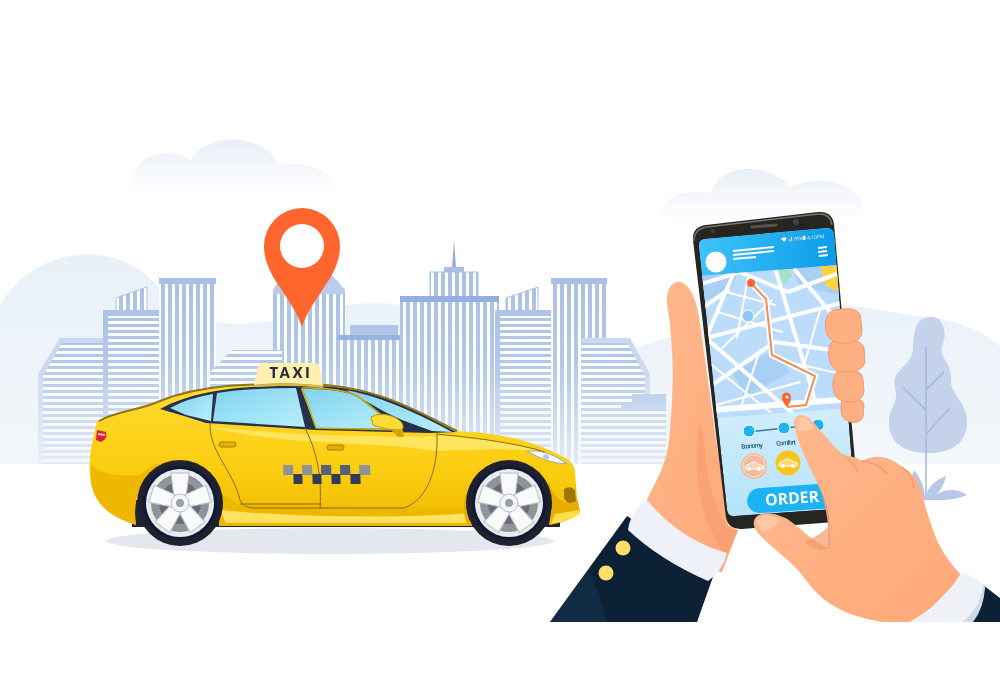
<!DOCTYPE html>
<html lang="en">
<head>
<meta charset="utf-8">
<title>Order a taxi online</title>
<style>
:root{--haze:#edf2f9;--city:#a9bfe6;--city-deep:#8fabdc;--taxi:#fcd116;--taxi-shade:#eeb800;--ink:#222436;--glass:#8edcf3;--pin:#ff652c;--app:#1cb2f4;--skin:#ffb083;--skin-shade:#f29a6d;--suit:#0d2136;--cuff:#eef2f8;--leaf:#c5d2ec;--map:#bcdcfb}
html,body{margin:0;background:#fff;overflow:hidden}
svg{display:block;width:1000px;height:694px}
.haze{fill:url(#hazeFade)}
.road{fill:none;stroke:#fff;stroke-linecap:round}
.seam{fill:none;stroke:#876b13;stroke-width:1}
.label{font-family:"Open Sans",Inter,sans-serif;fill:#26547f}
</style>
</head>
<body>
<svg viewBox="0 0 1000 694" role="img" aria-label="Yellow taxi in a city and a hand ordering it on a phone">
<defs>
<linearGradient id="hazeFade" x2="0" y2="1"><stop stop-color="#e9f0f8"/><stop offset="1" stop-color="#f3f7fb"/></linearGradient>
<linearGradient id="cloudFade" x2="0" y2="1"><stop stop-color="#e9eff7"/><stop offset="1" stop-color="#fff"/></linearGradient>
<linearGradient id="cityFade" gradientUnits="userSpaceOnUse" x1="0" y1="270" x2="0" y2="466"><stop stop-color="#fff"/><stop offset=".45" stop-color="#ddd"/><stop offset="1" stop-color="#333"/></linearGradient>
<linearGradient id="paint" x2="0" y2="1"><stop stop-color="#ffdb2e"/><stop offset=".6" stop-color="#fbcd10"/><stop offset="1" stop-color="#f0b900"/></linearGradient>
<linearGradient id="glassShine" x2="1" y2="1"><stop stop-color="#7fd3ee"/><stop offset="1" stop-color="#b9effb"/></linearGradient>
<linearGradient id="appBar" x2="1" y2="0"><stop stop-color="#3fc4fb"/><stop offset="1" stop-color="#0b9be8"/></linearGradient>
<linearGradient id="panel" x2="0" y2="1"><stop stop-color="#fff"/><stop offset="1" stop-color="#b5e3fb"/></linearGradient>
<linearGradient id="skinTone" x2="1" y2="1"><stop stop-color="#ffb98f"/><stop offset="1" stop-color="#ffa878"/></linearGradient>
<pattern id="columns" width="7" height="20" patternUnits="userSpaceOnUse"><path fill="#fff" d="M0 0h7v20H0z"/><path fill="var(--city)" d="M0 0h4v20H0z"/></pattern>
<pattern id="floors" width="20" height="6" patternUnits="userSpaceOnUse"><path fill="#fff" d="M0 0h20v6H0z"/><path fill="var(--city)" d="M0 0h20v3H0z"/></pattern>
<mask id="cityMask"><rect width="1000" height="466" fill="url(#cityFade)"/></mask>
<clipPath id="screenClip"><path id="screenShape" d="M699 245Q699 240 705 239L827 228Q833 228 834 234L855 502Q855 507 850 508L735 516Q728 517 727 510Z"/></clipPath>
<clipPath id="mapClip"><path d="M700 276L837 265 849 408 716 418Z"/></clipPath>
<g id="wheel">
<circle r="43" fill="#20212d"/><circle r="37" fill="#0e1a38"/><circle r="34" fill="#e9ebee"/><circle r="29" fill="#8f949b"/><circle r="21" fill="#686d75"/>
<g id="spokePair"><path id="spoke" d="M-6-5L-9-30H9L6-5Z" fill="#fafafa" stroke="#b9bdc4"/><use href="#spoke" transform="rotate(72)"/></g>
<use href="#spokePair" transform="rotate(144)"/><use href="#spoke" transform="rotate(288)"/>
<circle r="9" fill="#f5f6f7" stroke="#b9bdc4"/><circle r="4" fill="#9ba0a8"/>
</g>
<g id="miniCar"><path d="M-9 2Q-9-1-5-2Q0-6 4-2L9 0V3H-9Z" fill="#fff" fill-opacity=".35" stroke="#fff"/><circle cx="-5" cy="3" r="2" fill="#fff"/><circle cx="5" cy="3" r="2" fill="#fff"/></g>
</defs>
<rect width="1000" height="694" fill="#fff"/>

<g id="hills">
<path class="haze" d="M0 305C25 262 75 246 115 258C142 266 160 285 172 310C260 345 300 302 378 303C450 306 500 340 560 352C610 360 650 345 700 325C780 290 850 305 910 315C950 318 980 328 1000 346V464H0Z"/>
</g>
<g id="clouds" fill="url(#cloudFade)">
<path d="M133 195C128 165 148 150 174 154Q184 154 190 160C203 140 235 134 258 145Q275 152 278 165C305 160 332 168 337 195Z"/>
<path d="M656 222C658 200 680 188 711 193C716 170 748 163 772 174Q786 180 789 188C815 174 858 180 863 208V222Z"/>
</g>

<g id="skyline" mask="url(#cityMask)">
<path d="M60 338H104V464H38V374Z" fill="url(#floors)"/><path d="M60 338H104V343H62L43 376V464H38V374Z" fill="#c4d4ef"/>
<path d="M116 312V298L147 287V312Z" fill="url(#columns)" stroke="var(--city)"/>
<rect x="103" y="311" width="56" height="153" fill="url(#floors)"/><path d="M103 310H159V316H108V464H103Z" fill="var(--city)"/>
<rect x="159" y="278" width="57" height="186" fill="url(#columns)"/><rect x="159" y="278" width="57" height="6" fill="var(--city)"/>
<path d="M273 290L290 262H320L345 290V464H273Z" fill="url(#columns)"/><path d="M273 290L290 262H320L345 290V294H273Z" fill="#b9cbeb"/>
<path d="M232 350H282V464H210V372Z" fill="url(#floors)"/>
<rect x="350" y="325" width="48" height="14" fill="var(--city)"/><rect x="337" y="335" width="79" height="129" fill="url(#columns)"/><rect x="337" y="335" width="79" height="5" fill="var(--city-deep)"/>
<path d="M454 240L456 268H452Z" fill="var(--city-deep)"/><rect x="444" y="267" width="20" height="8" fill="var(--city)"/><rect x="430" y="272" width="48" height="25" fill="url(#columns)" stroke="var(--city)"/>
<rect x="400" y="296" width="99" height="168" fill="url(#columns)"/><rect x="400" y="296" width="99" height="6" fill="var(--city-deep)"/>
<path d="M506 312V298L538 287V312Z" fill="url(#columns)" stroke="var(--city)"/>
<rect x="495" y="311" width="56" height="153" fill="url(#floors)"/><path d="M495 310H551V316H500V464H495Z" fill="var(--city)"/>
<rect x="551" y="278" width="56" height="186" fill="url(#columns)"/><rect x="551" y="278" width="56" height="6" fill="var(--city)"/>
<path d="M581 338H630L650 374V464H581Z" fill="url(#floors)"/><path d="M581 338H630L650 374V464H645V376L627 343H581Z" fill="#c4d4ef"/>
<rect x="632" y="394" width="34" height="10" fill="var(--city)"/><rect x="621" y="403" width="45" height="61" fill="url(#floors)"/><rect x="621" y="403" width="45" height="6" fill="var(--city)"/>
</g>

<g id="tree">
<path d="M929 317C944 315 948 334 942 347C939 358 952 362 951 380C950 394 968 403 967 423C966 444 951 453 929 453C904 453 888 443 889 420C890 406 899 403 895 388C890 370 911 367 913 350C914 335 913 319 929 317Z" fill="var(--leaf)"/>
<path d="M926 346V500M926 390L944 372M926 410L903 388M926 434L950 408" fill="none" stroke="#a6b8de" stroke-width="1.5"/>
<path d="M912 500Q908 482 914 470Q924 482 925 496Q931 481 946 476Q943 490 935 495Q952 485 967 495Q956 500 940 500Z" fill="#b7c7e8"/>
</g>

<g id="location-pin">
<path d="M302 327C292 296 264 277 264 246A38 38 0 0 1 340 246C340 277 312 296 302 327Z" fill="var(--pin)"/><circle cx="302" cy="246" r="22" fill="#fff"/>
</g>

<g id="taxi">
<ellipse cx="330" cy="541" rx="224" ry="13" fill="#e5e7ef"/>
<path d="M132 500H560V527H132Z" fill="var(--ink)"/>
<path id="body" d="M97 421C116 411 138 411 160 401C205 383 255 384 303 384C365 384 400 402 457 431C500 433 531 441 553 452C568 458 575 463 575 472L577 498L580 512Q570 522 549 525C556 493 541 468 509 468C474 468 463 493 472 526H219C223 490 213 464 181 464C145 464 131 494 136 525C115 518 96 508 91 483C87 462 92 443 97 421Z" fill="url(#paint)"/>
<path d="M99 421C116 411 138 411 160 401C205 383 255 384 303 384C365 384 400 402 457 431" fill="none" stroke="#927414" stroke-width="2"/>
<path d="M91 465C107 477 117 475 140 475C164 452 205 458 218 491L240 505L470 508L472 526H219C223 490 213 464 181 464C145 464 131 494 136 525C115 518 96 508 91 483Z" fill="var(--taxi-shade)"/>
<path d="M205 426C300 437 385 437 453 436C487 439 521 445 540 452C490 445 440 455 415 448C360 442 270 444 205 426Z" fill="#ffe45d"/>
<path d="M220 510C300 518 410 518 471 513V523H226Z" fill="#ffe360"/>
<path d="M472 526C461 492 477 466 509 466C538 466 554 489 551 525L580 512L577 498C566 506 559 502 552 490C540 462 486 454 469 488C461 502 463 515 468 526Z" fill="#e6ad00"/>
<path d="M160 409C203 386 257 386 304 386C357 385 392 397 456 432L430 433L316 430L206 423L184 416Z" fill="#28314c"/>
<g id="windows" fill="url(#glassShine)">
<path d="M170 408Q188 398 213 394L211 421L186 415Z"/>
<path d="M217 393Q250 388 296 388L305 427L213 421Z"/>
<path d="M301 389Q340 388 358 397L398 429L316 428Z"/>
<path d="M346 390Q390 398 452 432L432 431L402 420L385 412Z"/>
</g>
<path d="M302 388L316 428L400 430L358 396Q338 387 302 388" fill="none" stroke="#d6a900" stroke-width="1.5"/>
<path class="seam" d="M210 423C209 452 233 470 240 500Q244 508 254 508L404 508C427 500 438 470 437 435M305 428C317 452 322 475 320 509M436 434C480 438 520 444 545 452M240 504H322"/>
<g id="door-handles" fill="#e9ad00" stroke="#8e6b08" stroke-width=".8"><rect x="219" y="442" width="17" height="5" rx="2.5"/><rect x="327" y="445" width="17" height="5" rx="2.5"/></g>
<path d="M371 417Q382 411 396 418Q406 424 402 430Q386 430 373 425Z" fill="#ffdb33" stroke="#c89900"/><path d="M391 430H403L404 437H398Z" fill="#d8a400"/>
<path d="M97 430L106 432Q108 439 101 442L96 440Z" fill="#d72431"/><path d="M98 434L105 435" stroke="#ffc2b5" stroke-width="2"/>
<path d="M527 451Q548 449 567 464Q546 463 527 451Z" fill="#f8fcff" stroke="#9da7af"/><circle cx="546" cy="457" r="3" fill="#b8cbd5"/>
<path d="M564 489Q570 485 575 490L576 501Q568 506 564 498Z" fill="#9d7609"/><path d="M555 514L579 510L580 514Q568 521 551 524Z" fill="#ffdf48"/>
<g id="checker" transform="translate(283 465) skewX(2)">
<path fill="#8d939c" d="M0 0h10v10H0zM19 0h10v10H19zM38 0h10v10H38zM57 0h10v10H57zM76 0h11v10H76z"/>
<path fill="#343b58" d="M10 9h9v10h-9zM29 9h9v10h-9zM48 9h9v10h-9zM67 9h10v10H67z"/>
<path fill="#566077" d="M38 0h10v10H38zM57 0h10v10H57z"/>
</g>
<g id="roof-sign"><path d="M258 367Q259 363 264 363H314Q319 363 320 368L323 386Q285 381 254 385Z" fill="#fff0b0"/><path d="M254 385Q285 381 323 386V388Q285 384 254 387Z" fill="#d8b64c"/>
<text x="289.500" y="378" text-anchor="middle" textLength="40" font-family="Lato,Inter,sans-serif" font-size="14" font-weight="900" fill="#282b40">TAXI</text></g>
<use href="#wheel" x="180" y="503"/><use href="#wheel" x="509" y="503"/>
</g>

<g id="holding-hand">
<path d="M638 520C652 484 668 470 670 430C674 385 674 345 667 304C666 290 671 281 680 282C692 284 698 306 700 324L728 525L738 530L722 572L690 570Z" fill="url(#skinTone)"/>
<path d="M700 420C708 455 704 490 727 528L738 531L726 556C700 520 691 475 700 420Z" fill="var(--skin-shade)" opacity=".55"/>
<path d="M627 516L550 622H697L714 574Z" fill="var(--suit)"/>
<path d="M627 516L588 570Q600 590 606 622H550Z" fill="#17334d" opacity=".6"/>
<path d="M647 500Q630 512 628 530Q660 560 708 581Q722 572 727 553Q680 540 647 500Z" fill="var(--cuff)"/>
<circle cx="623" cy="548" r="7.500" fill="#ffe066"/><circle cx="606" cy="573" r="7.500" fill="#ffe066"/>
</g>

<g id="phone">
<path d="M693 240Q692 227 706 225L818 212Q832 211 834 224L859 506Q860 519 848 521L742 529Q729 530 726 518Z" fill="#272521"/>
<path d="M694 241Q694 229 707 227L818 214Q830 213 832 225" fill="none" stroke="#77736d" stroke-width="1.5"/>
<path d="M752 227L776 225" stroke="#57534e" stroke-width="3" stroke-linecap="round"/><circle cx="796" cy="222" r="3" fill="#3d4450"/><circle cx="713" cy="231" r="2" fill="#3d4450"/>
<g clip-path="url(#screenClip)">
<use href="#screenShape" fill="url(#panel)"/>
<path d="M695 236L837 224L839 265L698 278Z" fill="url(#appBar)"/>
<g clip-path="url(#mapClip)">
<path d="M695 270H855V420H695Z" fill="var(--map)"/>
<path d="M695 270L740 268L728 296L702 300ZM790 265L842 262V296L800 286ZM732 372L775 350L790 372L745 398Z" fill="#a9cff5"/>
<path d="M821 266H840L843 290Q830 292 824 282Z" fill="#ffd13c"/>
<path d="M777 268L790 267L792 277L782 284Z" fill="#a7e0c8"/>
<g class="road" stroke-width="4"><path d="M698 285L740 272L788 292L842 272M735 270L706 338L845 302M706 338L800 420M775 268L815 400M795 270L845 330M712 385L775 342L846 352M700 310L728 290"/></g>
<g class="road" stroke-width="2"><path d="M726 292L775 305M718 312L782 332M748 277L737 338M772 300L720 350M708 362L770 412M760 350L740 410M780 360L850 376M820 310L805 362M716 405L800 382"/></g>
<path class="road" stroke-width="6" d="M712 410L852 399"/>
<circle cx="748" cy="316" r="6" fill="#91c8f7" stroke="#fff"/>
<path d="M752 284L766 299L772 355L815 376L806 405L787 407" fill="none" stroke="#fff" stroke-width="6"/>
<path d="M752 284L766 299L772 355L815 376L806 405L787 407" fill="none" stroke="#f68a55" stroke-width="2"/>
<circle cx="751" cy="283" r="4" fill="var(--pin)"/><path d="M787 407Q781 400 782 397A4.500 4.500 0 0 1 791 397Q792 400 787 407Z" fill="var(--pin)"/><circle cx="787" cy="397" r="1.500" fill="#fff"/>
</g>
<circle cx="716" cy="262" r="10.500" fill="#fff"/>
<path d="M733 251L774 247M733 255L774 251M733 259L756 257M818 248L827 247M818 252L827 251M819 256L828 255" stroke="#fff" stroke-width="1.800"/>
<g transform="rotate(-5 803 238)"><path d="M781 237Q784 234 787 237L784 240ZM789 240V238h1v2zm2 0v-4h1v4z" fill="#fff"/><text x="793" y="240" font-family="Open Sans,sans-serif" font-size="5" fill="#fff">78%</text><rect x="803" y="236" width="2.500" height="4" fill="#fff"/><text x="807" y="240" font-family="Open Sans,sans-serif" font-size="5" fill="#fff">4:10PM</text></g>
<g id="fare-classes">
<path d="M749 432L822 424" stroke="#3976a4" stroke-width="1.500"/>
<g fill="var(--app)" stroke="#fff" stroke-width="1"><circle cx="749" cy="431" r="6"/><circle cx="784" cy="428" r="6"/><circle cx="818" cy="425" r="6"/></g>
<text class="label" x="741" y="448" font-size="6.500" font-weight="600" textLength="22" transform="rotate(-4 752 446)">Economy</text>
<text class="label" x="776" y="445" font-size="6.500" font-weight="600" textLength="20" transform="rotate(-4 786 443)">Comfort</text>
<circle cx="754" cy="466" r="13" fill="#f4ba99"/><circle cx="754" cy="466" r="11" fill="none" stroke="#fff" stroke-opacity=".6"/><use href="#miniCar" x="754" y="466"/>
<circle cx="788" cy="463" r="12.500" fill="#f7c71d"/><use href="#miniCar" x="788" y="463"/>
</g>
<g id="order-button" transform="rotate(-4 790 498)"><rect x="747" y="486" width="90" height="25" rx="12.500" fill="var(--app)"/><text x="765" y="504" textLength="54" lengthAdjust="spacingAndGlyphs" font-family="Open Sans,sans-serif" font-size="16" font-weight="700" fill="#fff">ORDER</text></g>
</g>
</g>

<g id="gripping-fingers" fill="var(--skin)" stroke="var(--skin-shade)" stroke-width="1">
<path d="M842 399Q864 397 864 405L863 417Q860 424 850 422Q840 419 841 408Z"/>
<path d="M838 371Q861 366 863 379L864 392Q862 402 850 402Q834 402 833 388Q832 375 838 371Z"/>
<path d="M834 341Q861 337 864 348L865 362Q863 371 848 372Q831 373 829 358Q827 344 834 341Z"/>
<path d="M834 310Q856 306 860 314L862 330Q863 341 848 343Q829 345 826 331Q823 314 834 310Z"/>
</g>

<g id="tapping-hand">
<path d="M794 424C793 414 805 412 812 421C824 434 834 447 843 455Q858 457 862 461C879 452 892 459 902 467C920 476 922 494 927 512C936 540 940 552 962 576L918 622H883C846 616 823 604 806 580C792 560 765 544 755 529C749 514 766 510 780 516C795 520 805 538 829 548C830 525 829 510 822 494C812 470 798 448 794 424Z" fill="url(#skinTone)"/>
<path d="M829 548Q831 522 823 496M843 455Q853 462 858 472M862 461Q878 462 887 474M902 467Q912 474 914 488" fill="none" stroke="var(--skin-shade)" stroke-width="1.500" stroke-linecap="round"/>
<path d="M805 542Q820 555 829 548Q830 536 829 526Q822 534 805 542Z" fill="var(--skin-shade)" opacity=".7"/>
<path d="M797 420Q804 414 810 422L814 428Q804 432 798 430Z" fill="#ffc8a7"/>
<path d="M756 521Q763 513 774 517L780 520Q772 530 762 532Z" fill="#ffc8a7"/>
<path d="M979 582L1000 598V622H960Z" fill="var(--suit)"/>
<path d="M961 573Q974 574 985 587Q982 608 966 622H909Q943 604 961 573Z" fill="var(--cuff)"/><path d="M983 587Q980 607 963 622H973Q984 608 985 587Z" fill="#cfd9e7"/>
</g>
<rect id="bottom-margin" y="622" width="1000" height="72" fill="#fff"/>
</svg>
</body>
</html>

====

#### What the task requires
Only one stretch of the data above is needed. Restate it word for word, from the line containing "390Q390 398 452" through the line containing "451Q548 449 567", both ends included.

#### Written answer
<path d="M346 390Q390 398 452 432L432 431L402 420L385 412Z"/>
</g>
<path d="M302 388L316 428L400 430L358 396Q338 387 302 388" fill="none" stroke="#d6a900" stroke-width="1.5"/>
<path class="seam" d="M210 423C209 452 233 470 240 500Q244 508 254 508L404 508C427 500 438 470 437 435M305 428C317 452 322 475 320 509M436 434C480 438 520 444 545 452M240 504H322"/>
<g id="door-handles" fill="#e9ad00" stroke="#8e6b08" stroke-width=".8"><rect x="219" y="442" width="17" height="5" rx="2.5"/><rect x="327" y="445" width="17" height="5" rx="2.5"/></g>
<path d="M371 417Q382 411 396 418Q406 424 402 430Q386 430 373 425Z" fill="#ffdb33" stroke="#c89900"/><path d="M391 430H403L404 437H398Z" fill="#d8a400"/>
<path d="M97 430L106 432Q108 439 101 442L96 440Z" fill="#d72431"/><path d="M98 434L105 435" stroke="#ffc2b5" stroke-width="2"/>
<path d="M527 451Q548 449 567 464Q546 463 527 451Z" fill="#f8fcff" stroke="#9da7af"/><circle cx="546" cy="457" r="3" fill="#b8cbd5"/>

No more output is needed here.